Master of Arts in Conflict Resolution and Coexistence

Nikita Trafimovich, MA COEX’20 (Belarus)

Nikita Trafimovich
Nikita Trafimovich, MA COEX’20 (Belarus)

Civil Society Leadership Awards Scholarship Recipient

As a longtime disability rights advocate in his home country of Belarus, Nikita Trafimovich was drawn to the Heller School in search of skills and knowledge to support a big idea: what if he could radically change the way the world thinks about disability? 

“In the world today, we only have three models for understanding disability: a medical model, a social model, and a legal model,” he says. “When we think of disability as a disease, that’s a medical model. Disability as a social construct is the social model, and disability discrimination is a legal model. I think that instead of these models, we can apply conflict analysis to understand disability as a phenomenon. I want to investigate the point of view that disability is a social conflict.”

To accomplish this, Trafimovich intends to apply disability to the conflict analysis framework. “In this metaphor, people with disabilities and abled people are the first party, the main actors. Family members, caregivers and friends are the second party. The third party, the mediators, are activists and support organizations,” he says. “I want to develop this idea, explore this idea. I’m sure that disability as a specific, peculiar type of relationship between people, environment and instructions is a very promising field for conflict research.”

Prior to enrolling in Heller’s Conflict Resolution and Coexistence (COEX) program, Trafimovich worked for more than 12 years as a disability rights activist and well-known public speaker. After many years in the field, he found himself in search of new skills and tools. “I want to become an international researcher, a world-class expert, an influential advocacy specialist,” he says. “I want to become a true professional, and to contribute a new, productive, intersectional policy-oriented research framework and narrative to the field. So I applied for the Civil Society Leadership Awards and found the Heller School.”

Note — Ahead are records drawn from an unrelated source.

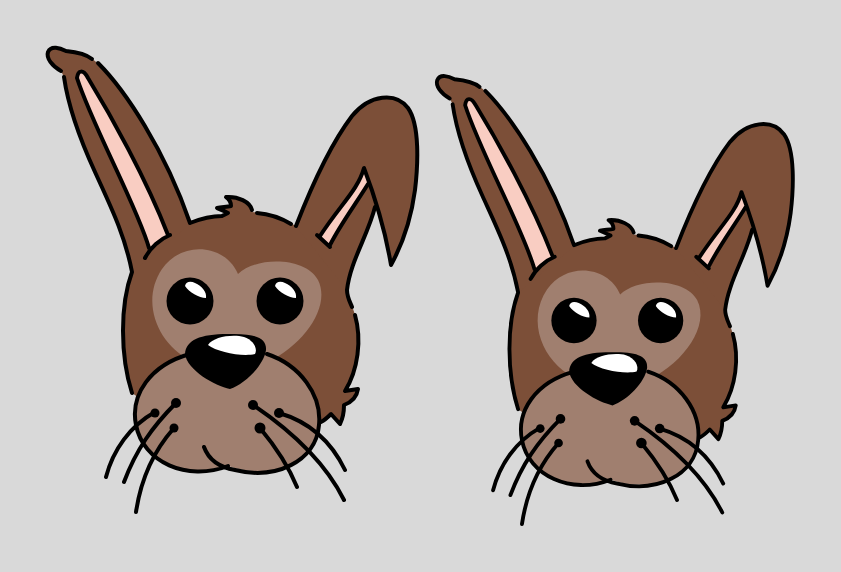
<!DOCTYPE html>
<html lang="en">
<head>
<meta charset="utf-8">
<title>Two rabbits</title>
<style>
:root { --backdrop: #d9d9d9; --fur: #7c4f38; --fur-light: #a07f6f; --ear-pink: #f9cdc2; --ink: #000; --shine: #fff; }
html, body { margin: 0; height: 100%; overflow: hidden; background: var(--backdrop); }
svg { display: block; width: 841px; height: 572px; }
.fur { fill: var(--fur); }
.light { fill: var(--fur-light); }
.pink { fill: var(--ear-pink); }
.ink { fill: var(--ink); }
.shine { fill: var(--shine); }
.line { fill: none; stroke: var(--ink); stroke-width: 4; stroke-linecap: round; stroke-linejoin: round; }
</style>
</head>
<body>
<svg viewBox="0 0 841 572" role="img" aria-label="Two brown cartoon rabbit heads, each with one bent ear">
  <defs>
    <g id="rabbit">
      <g class="fur">
        <path id="left-ear" d="M61 71C52 66 46 58 48 52C51 45 60 48 66 51C76 52 86 54 95 61C125 90 165 150 190 223L200 270L132 274C125 235 110 205 95 172C78 135 68 105 64 77Z"/>
        <path id="right-ear" d="M296 226C310 190 330 145 352 116C370 94 396 92 408 108C420 125 418 165 415 190C411 220 402 245 391 265C387 245 382 225 375 206C368 235 350 262 347 292L300 290Z"/>
        <path id="head" d="M132 272C120 305 120 355 132 393L200 440L321 422C325 420 328 417 331 414L340 424C343 418 344 412 344 405C352 402 357 396 358 389L345 391C358 370 362 340 355 315L347 290L296 226C280 217 266 213 252 212C250 202 238 196 226 197C229 199 231 202 231 206L217 208L228 213L222 216C212 216 200 219 190 224Z"/>
      </g>
      <path class="light" d="M238 274C226 245 183 239 162 269C140 302 158 344 190 360L268 362C305 344 331 306 318 280C305 256 255 257 238 274Z"/>
      <g class="pink">
        <path d="M77 78C78 70 83 69 88 78C110 114 146 178 168 235C161 238 155 242 149 249C138 208 92 125 77 78Z"/>
        <path d="M364 168C358 190 340 205 319 236L331 247C340 225 355 205 368 184Z"/>
      </g>
      <g class="line">
        <path d="M61 71C52 66 46 58 48 52C51 45 60 48 66 51C76 52 86 54 92 59"/>
        <path d="M98 63C125 90 165 150 190 223C200 219 212 216 222 216L228 213C224 211 220 209 217 208C222 207 227 207 231 206C231 202 229 199 226 197C238 196 250 202 252 210"/>
        <path d="M64 77C68 105 78 135 95 172C110 205 125 235 132 272C120 305 120 355 132 393"/>
        <path d="M149 248C138 208 92 125 77 78C78 70 83 69 88 78C110 114 146 178 168 235M145 258C150 248 160 239 170 235"/>
        <path d="M257 213C270 214 281 218 291 224"/>
        <path d="M296 226C310 190 330 145 352 116C370 94 396 92 408 108C420 125 418 165 415 190C411 220 402 245 391 265C386 235 378 205 364 168C358 190 340 205 320 236"/>
        <path d="M368 184C355 205 340 225 330 245M317 235L330 247"/>
        <path d="M375 207C368 235 350 262 347 290C347 297 350 302 352 307"/>
        <path d="M355 315C362 340 358 370 345 391L358 389C357 396 352 402 344 405C344 412 343 418 340 424L331 414C328 417 325 420 321 422"/>
      </g>
      <path class="light" d="M190 354C150 365 130 395 136 425C143 462 187 482 228 466C275 482 316 460 319 425C322 395 300 365 267 354Z"/>
      <path class="line" d="M190 354C150 365 130 395 136 425C143 462 187 482 228 466M267 354C300 365 322 395 319 425C316 462 275 480 235 470C218 467 208 458 204 447"/>
      <path class="ink" d="M185 354C186 340 200 334 228 334C255 333 267 338 266 350C264 365 245 384 230 389C215 386 187 370 185 354Z"/>
      <path class="shine" d="M208 345C213 337 232 334 244 337C253 340 258 348 255 354C242 357 217 352 208 345Z"/>
      <g id="eye">
        <circle class="ink" cx="190" cy="301" r="23.5"/>
        <path class="shine" d="M185 286C186 281 191 281 195 283C202 286 207 292 206 298C199 298 189 292 185 286Z"/>
      </g>
      <use href="#eye" x="90"/>
      <g id="whiskers">
        <path class="line" d="M155 412C130 426 113 450 106 477M176 403C152 427 136 450 124 482M174 428C150 455 140 485 136 512M279 413C310 422 332 443 345 470M253 405C290 430 325 462 344 500M260 428C275 446 288 465 297 487"/>
        <g class="ink">
          <circle cx="155" cy="413" r="4.5"/><circle cx="176" cy="403" r="5"/><circle cx="174" cy="428" r="4.5"/>
          <circle cx="279" cy="413" r="5"/><circle cx="253" cy="405" r="5"/><circle cx="260" cy="428" r="5.5"/>
        </g>
      </g>
    </g>
  </defs>
  <rect width="841" height="572" fill="var(--backdrop)"/>
  <use href="#rabbit"/>
  <use href="#rabbit" transform="translate(391 30) scale(.963 .965)"/>
</svg>
</body>
</html>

His main goal as a Heller COEX student? “I want to become a professional,” he says. “I believe that it is possible to analyze many social issues via disability. Gun violence at schools is the way to contain anxiety, fear, stress, depression, dissatisfaction. Anxiety management is a considerable part of ADHD or autism spectrum disorder studies and treatment.  We can learn from this experience and prevent shooting. As an identity conflict with a relatively low level of physical violence, disability could be very helpful for migration crisis resolution, racial and gender problems. Do you know what is the most suitable footwear for me? I have a cerebral palsy and wear… basketball shoes. Disability is like basketball shoes in my case. It is not the obvious choice for peace studies, but ideal for jump and win.”

After just a few weeks of classes, Trafimovich notes that he’s excited to have access to mentors and teachers in the COEX program and more broadly at the Heller School. “Here, I can get experience from the stars of our field,” he says. “That’s really exciting. It’s like a great football club—like I’ve been invited to play with Barcelona, one of the best clubs in the world—that’s what it means to me to study at Heller.”